With all the recent debate about our right to privacy, one might overlook the fact that morals have always been grist for the legislative mill. "I had not known sin, but by the law" -- Romans, 7:7. On occasion, however, as observed by Mr. Bumble, "the law is a ass . . ."

In Alexandria the other day, three Virginia residents were found guilty in federal court of distributing materials deemed to be "obscene" in their video and book stores. What is noteworthy is that these presumptive pornographers were convicted under the federal racketeering statute, known by the acronym "RICO." Many people do not understand the implications of all of this.

RICO convictions can mean the forfeiture of businesses operated unlawfully and of the proceeds of the unlawful activity. The verdicts in question rest on the content of four videotapes and six magazines. The government has said that it intends to introduce "circumstantial evidence" that everything sold and rented in the defendants' stores since 1973 was "similar to" those tapes and magazines. (Apparently you can tell a book by its cover.) Because the defendants have no source of income other than those stores, the government is seeking forfeiture of everything they own as proceeds of the unlawful activity: bank accounts, businesses, cars and home. The two owners face 95 years in prison; the bookkeeper faces 75 years. Those must have been some magazines.
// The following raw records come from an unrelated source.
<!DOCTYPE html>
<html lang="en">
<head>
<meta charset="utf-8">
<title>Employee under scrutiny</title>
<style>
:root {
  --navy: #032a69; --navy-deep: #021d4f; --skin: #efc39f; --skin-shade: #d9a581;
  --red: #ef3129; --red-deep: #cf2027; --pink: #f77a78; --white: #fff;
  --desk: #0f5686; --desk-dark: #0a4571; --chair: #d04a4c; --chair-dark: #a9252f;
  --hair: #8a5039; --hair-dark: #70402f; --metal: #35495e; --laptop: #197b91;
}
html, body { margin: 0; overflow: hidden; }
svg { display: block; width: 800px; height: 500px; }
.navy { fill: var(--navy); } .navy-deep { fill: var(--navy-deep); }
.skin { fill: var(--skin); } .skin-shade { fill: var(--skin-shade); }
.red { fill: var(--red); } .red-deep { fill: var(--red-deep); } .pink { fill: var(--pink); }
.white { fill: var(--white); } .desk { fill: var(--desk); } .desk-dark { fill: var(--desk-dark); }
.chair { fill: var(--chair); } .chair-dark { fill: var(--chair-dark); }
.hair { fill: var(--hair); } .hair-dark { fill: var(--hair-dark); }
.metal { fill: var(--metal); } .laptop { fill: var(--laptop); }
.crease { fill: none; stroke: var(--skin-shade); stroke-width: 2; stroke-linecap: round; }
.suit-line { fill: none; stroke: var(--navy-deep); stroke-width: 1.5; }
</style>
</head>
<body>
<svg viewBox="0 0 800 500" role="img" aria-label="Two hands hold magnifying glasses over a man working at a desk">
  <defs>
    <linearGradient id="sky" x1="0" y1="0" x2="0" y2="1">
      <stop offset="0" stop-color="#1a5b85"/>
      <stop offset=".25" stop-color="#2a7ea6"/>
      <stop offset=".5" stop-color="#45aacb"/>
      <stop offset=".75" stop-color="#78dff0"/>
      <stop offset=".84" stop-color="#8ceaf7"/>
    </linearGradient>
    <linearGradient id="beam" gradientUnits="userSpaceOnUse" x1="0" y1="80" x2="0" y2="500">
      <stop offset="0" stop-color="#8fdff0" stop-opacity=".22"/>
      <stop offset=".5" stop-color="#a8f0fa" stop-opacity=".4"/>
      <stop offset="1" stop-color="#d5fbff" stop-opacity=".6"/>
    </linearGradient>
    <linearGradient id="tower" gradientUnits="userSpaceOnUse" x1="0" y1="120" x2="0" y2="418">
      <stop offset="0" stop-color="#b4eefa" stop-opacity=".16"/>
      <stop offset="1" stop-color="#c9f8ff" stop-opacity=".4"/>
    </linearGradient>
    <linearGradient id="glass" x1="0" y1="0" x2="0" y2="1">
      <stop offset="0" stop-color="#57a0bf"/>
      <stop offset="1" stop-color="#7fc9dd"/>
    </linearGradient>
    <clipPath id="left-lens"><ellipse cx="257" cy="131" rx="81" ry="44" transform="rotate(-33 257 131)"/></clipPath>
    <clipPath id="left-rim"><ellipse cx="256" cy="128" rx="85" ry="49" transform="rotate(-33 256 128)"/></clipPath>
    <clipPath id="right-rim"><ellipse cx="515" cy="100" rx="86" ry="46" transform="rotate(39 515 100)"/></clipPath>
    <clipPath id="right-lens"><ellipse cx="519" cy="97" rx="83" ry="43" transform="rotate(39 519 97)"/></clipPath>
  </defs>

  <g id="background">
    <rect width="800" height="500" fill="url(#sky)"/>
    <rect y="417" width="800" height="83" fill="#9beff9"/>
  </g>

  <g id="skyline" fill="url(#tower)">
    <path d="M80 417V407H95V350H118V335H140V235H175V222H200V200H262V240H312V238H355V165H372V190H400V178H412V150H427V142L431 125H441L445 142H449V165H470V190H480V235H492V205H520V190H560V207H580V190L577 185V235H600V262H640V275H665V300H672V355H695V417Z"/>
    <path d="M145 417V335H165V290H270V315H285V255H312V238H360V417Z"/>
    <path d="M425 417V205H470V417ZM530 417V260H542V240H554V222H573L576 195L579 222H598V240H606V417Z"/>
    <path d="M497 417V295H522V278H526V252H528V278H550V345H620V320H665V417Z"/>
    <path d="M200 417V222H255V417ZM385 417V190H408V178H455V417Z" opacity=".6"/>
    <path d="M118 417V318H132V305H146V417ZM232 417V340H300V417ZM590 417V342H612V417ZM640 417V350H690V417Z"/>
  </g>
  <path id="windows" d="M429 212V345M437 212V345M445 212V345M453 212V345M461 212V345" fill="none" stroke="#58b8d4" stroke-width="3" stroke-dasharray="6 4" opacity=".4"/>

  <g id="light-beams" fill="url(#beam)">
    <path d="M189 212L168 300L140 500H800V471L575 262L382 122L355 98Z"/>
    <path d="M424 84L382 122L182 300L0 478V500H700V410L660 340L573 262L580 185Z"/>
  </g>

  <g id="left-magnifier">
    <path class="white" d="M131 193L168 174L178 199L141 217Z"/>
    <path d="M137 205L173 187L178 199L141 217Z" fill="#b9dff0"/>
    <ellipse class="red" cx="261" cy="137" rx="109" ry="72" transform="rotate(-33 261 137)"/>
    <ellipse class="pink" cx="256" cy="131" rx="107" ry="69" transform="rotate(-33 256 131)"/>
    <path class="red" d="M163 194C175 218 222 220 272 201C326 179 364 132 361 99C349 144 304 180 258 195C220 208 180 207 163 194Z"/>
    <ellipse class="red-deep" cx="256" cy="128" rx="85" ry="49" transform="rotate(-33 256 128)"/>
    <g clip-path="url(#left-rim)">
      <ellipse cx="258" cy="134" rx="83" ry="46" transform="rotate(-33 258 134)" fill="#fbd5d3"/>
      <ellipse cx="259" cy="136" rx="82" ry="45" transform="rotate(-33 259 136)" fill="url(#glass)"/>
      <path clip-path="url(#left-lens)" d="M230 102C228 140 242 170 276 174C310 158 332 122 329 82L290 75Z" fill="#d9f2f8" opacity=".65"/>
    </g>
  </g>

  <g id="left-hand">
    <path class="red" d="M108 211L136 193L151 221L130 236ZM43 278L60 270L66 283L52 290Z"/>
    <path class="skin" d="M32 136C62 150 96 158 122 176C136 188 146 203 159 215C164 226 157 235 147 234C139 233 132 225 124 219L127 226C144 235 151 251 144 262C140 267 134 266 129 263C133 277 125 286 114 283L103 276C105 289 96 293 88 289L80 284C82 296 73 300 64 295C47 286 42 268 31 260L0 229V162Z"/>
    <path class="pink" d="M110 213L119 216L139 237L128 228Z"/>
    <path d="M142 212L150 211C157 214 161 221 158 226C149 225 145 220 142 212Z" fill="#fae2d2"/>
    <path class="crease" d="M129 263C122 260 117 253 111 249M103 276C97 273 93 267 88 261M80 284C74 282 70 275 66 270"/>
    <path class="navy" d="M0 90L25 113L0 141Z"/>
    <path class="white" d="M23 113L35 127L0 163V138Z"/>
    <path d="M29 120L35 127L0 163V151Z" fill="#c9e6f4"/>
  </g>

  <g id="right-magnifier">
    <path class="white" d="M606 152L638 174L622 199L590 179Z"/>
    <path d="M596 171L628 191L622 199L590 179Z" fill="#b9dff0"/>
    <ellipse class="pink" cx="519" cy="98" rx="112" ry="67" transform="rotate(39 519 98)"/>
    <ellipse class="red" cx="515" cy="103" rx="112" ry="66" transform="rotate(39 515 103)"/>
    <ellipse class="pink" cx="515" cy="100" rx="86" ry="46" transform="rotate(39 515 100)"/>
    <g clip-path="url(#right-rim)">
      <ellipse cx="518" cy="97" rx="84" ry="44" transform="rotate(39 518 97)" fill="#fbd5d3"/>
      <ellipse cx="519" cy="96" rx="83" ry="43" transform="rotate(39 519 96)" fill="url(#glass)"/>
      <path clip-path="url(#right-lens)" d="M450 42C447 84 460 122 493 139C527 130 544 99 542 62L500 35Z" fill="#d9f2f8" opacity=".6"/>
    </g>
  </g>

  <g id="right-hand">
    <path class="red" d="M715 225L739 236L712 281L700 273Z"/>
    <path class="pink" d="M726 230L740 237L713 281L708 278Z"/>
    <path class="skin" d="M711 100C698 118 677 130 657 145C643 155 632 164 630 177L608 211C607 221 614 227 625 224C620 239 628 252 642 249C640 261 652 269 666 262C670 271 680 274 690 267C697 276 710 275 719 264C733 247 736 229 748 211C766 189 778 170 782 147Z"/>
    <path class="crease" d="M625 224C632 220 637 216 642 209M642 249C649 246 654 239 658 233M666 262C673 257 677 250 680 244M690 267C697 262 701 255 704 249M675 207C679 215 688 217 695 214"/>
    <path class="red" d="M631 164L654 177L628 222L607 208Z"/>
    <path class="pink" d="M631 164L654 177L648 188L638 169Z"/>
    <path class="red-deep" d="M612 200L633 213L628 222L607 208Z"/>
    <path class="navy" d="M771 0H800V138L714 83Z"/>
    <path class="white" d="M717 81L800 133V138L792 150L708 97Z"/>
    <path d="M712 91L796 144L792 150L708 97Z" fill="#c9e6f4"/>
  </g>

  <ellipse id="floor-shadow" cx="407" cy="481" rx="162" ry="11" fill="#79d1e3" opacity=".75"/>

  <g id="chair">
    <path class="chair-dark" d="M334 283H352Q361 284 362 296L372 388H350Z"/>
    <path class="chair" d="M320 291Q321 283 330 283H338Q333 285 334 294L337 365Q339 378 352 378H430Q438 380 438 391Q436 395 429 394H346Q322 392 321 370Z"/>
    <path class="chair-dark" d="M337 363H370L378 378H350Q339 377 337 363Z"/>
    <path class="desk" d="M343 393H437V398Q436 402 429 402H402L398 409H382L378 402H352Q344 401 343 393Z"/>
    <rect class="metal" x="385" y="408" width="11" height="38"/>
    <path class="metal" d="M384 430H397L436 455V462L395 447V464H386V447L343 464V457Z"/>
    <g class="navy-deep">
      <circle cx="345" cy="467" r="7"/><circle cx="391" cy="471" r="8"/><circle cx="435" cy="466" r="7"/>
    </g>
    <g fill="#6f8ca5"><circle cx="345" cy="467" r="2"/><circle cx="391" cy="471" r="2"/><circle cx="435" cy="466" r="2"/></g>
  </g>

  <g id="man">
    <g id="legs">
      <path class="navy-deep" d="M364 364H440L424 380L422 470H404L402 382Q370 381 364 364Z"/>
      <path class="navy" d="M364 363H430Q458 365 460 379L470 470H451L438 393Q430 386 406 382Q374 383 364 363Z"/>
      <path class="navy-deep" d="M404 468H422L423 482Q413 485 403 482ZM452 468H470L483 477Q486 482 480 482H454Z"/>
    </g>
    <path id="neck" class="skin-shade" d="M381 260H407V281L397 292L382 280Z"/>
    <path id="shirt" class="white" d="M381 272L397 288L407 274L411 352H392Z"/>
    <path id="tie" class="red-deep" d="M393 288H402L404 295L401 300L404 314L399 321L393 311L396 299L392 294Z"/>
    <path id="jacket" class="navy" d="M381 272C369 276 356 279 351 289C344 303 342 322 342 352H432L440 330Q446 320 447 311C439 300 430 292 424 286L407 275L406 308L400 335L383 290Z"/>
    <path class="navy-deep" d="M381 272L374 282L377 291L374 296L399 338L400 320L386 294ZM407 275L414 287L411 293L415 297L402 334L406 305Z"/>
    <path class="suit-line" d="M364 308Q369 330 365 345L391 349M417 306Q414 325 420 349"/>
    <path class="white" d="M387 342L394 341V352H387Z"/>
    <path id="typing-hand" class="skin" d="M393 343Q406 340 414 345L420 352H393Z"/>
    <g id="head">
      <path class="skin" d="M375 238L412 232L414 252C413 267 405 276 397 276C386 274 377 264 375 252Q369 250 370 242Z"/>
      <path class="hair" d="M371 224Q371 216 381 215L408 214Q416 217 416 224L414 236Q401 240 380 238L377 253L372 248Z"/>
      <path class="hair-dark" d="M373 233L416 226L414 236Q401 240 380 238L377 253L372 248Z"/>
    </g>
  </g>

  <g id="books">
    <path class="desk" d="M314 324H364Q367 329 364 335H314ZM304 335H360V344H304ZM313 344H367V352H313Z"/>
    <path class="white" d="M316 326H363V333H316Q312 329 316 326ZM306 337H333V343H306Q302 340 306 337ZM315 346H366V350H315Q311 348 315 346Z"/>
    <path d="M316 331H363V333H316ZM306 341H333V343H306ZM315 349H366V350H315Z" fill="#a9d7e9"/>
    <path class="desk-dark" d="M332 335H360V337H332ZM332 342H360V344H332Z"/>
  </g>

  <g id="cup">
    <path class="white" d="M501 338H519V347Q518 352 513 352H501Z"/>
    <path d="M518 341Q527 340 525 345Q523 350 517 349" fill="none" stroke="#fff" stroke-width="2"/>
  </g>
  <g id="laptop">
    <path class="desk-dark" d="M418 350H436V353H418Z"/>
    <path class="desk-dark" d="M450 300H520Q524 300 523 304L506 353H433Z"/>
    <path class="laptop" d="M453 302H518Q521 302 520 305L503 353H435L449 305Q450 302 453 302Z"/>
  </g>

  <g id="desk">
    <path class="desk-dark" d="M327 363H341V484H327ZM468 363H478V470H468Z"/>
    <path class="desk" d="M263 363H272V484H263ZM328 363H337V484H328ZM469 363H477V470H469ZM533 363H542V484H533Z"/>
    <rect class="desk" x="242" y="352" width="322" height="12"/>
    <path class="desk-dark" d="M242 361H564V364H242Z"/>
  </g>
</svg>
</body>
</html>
This novel use of RICO penalties against smut peddlers was recommended by Attorney General Edwin Meese's commission on pornography, the same group that got the attention of book and magazine retailers with a greeting card that began, "You have been identified as a possible distributor of obscene materials . . ." The commission believes that using forfeitures in the manner described "could, in appropriate cases, virtually eliminate a large-scale pornography operation."

The rub is that far more than pornography faces elimination. If the government prevails, the defendants may forfeit everything they own as soon as the trial court enters its judgment. Under RICO, the defendant and his representatives may not petition the court to stay forfeiture proceedings while the case is on appeal. In a few years, if the conviction should be reversed, they may have the privilege of battling the government over whether their refund check should be for anything more than what their assets fetched on the auction block.

The law is supposed to represent a reasonable solution to recognized social controversy. Obscenity prosecutions continuously balance and define the right of the majority to legislate in the area of welfare and morals against the constitutional right of all citizens to free expression. It's an evolutionary process. Richard Pryor got rich saying things Lenny Bruce went to jail for. We all have a stake in these cases. But with the introduction of RICO forfeiture, the government has raised the ante too high for a contest with an uncertain result. Everyone involved in the pornography debate agrees that the line between smut and constitutionally protected expression is less than bright.

The prosecutor has proclaimed that the Virginia jury verdict gives distributors of adult materials "some concrete idea of what the community standard is in this district." A higher authority disagrees. Justice William Brennan has written, "The problem is . . . that one cannot say with certainty that material is obscene until at least five members of {the Supreme} Court, applying inevitably obscure standards, have pronounced it so." This truth has led three sitting Supreme Court jusices to the conclusion that pornography statutes are unconstitutional.

Oliver Wendell Holmes observed that "the law is full of instances where a man's fate depends on his estimating rightly, that is, as the jury subsequently estimates it, some matter of degree." The introduction of RICO forfeiture into the murky area of obscenity means that whether the man has estimated rightly or not may not matter at all. This fact will not be lost on those legitimate distributors of books and magazines who must, on pain of economic death, make daily correct decisions about where to draw the line as to what we can and cannot see. That line will move and, once in motion, will keep moving. The writer, a Washington lawyer, is a member and former chairman of the American Bar Association's RICO Committee. art will go at bottom right of box.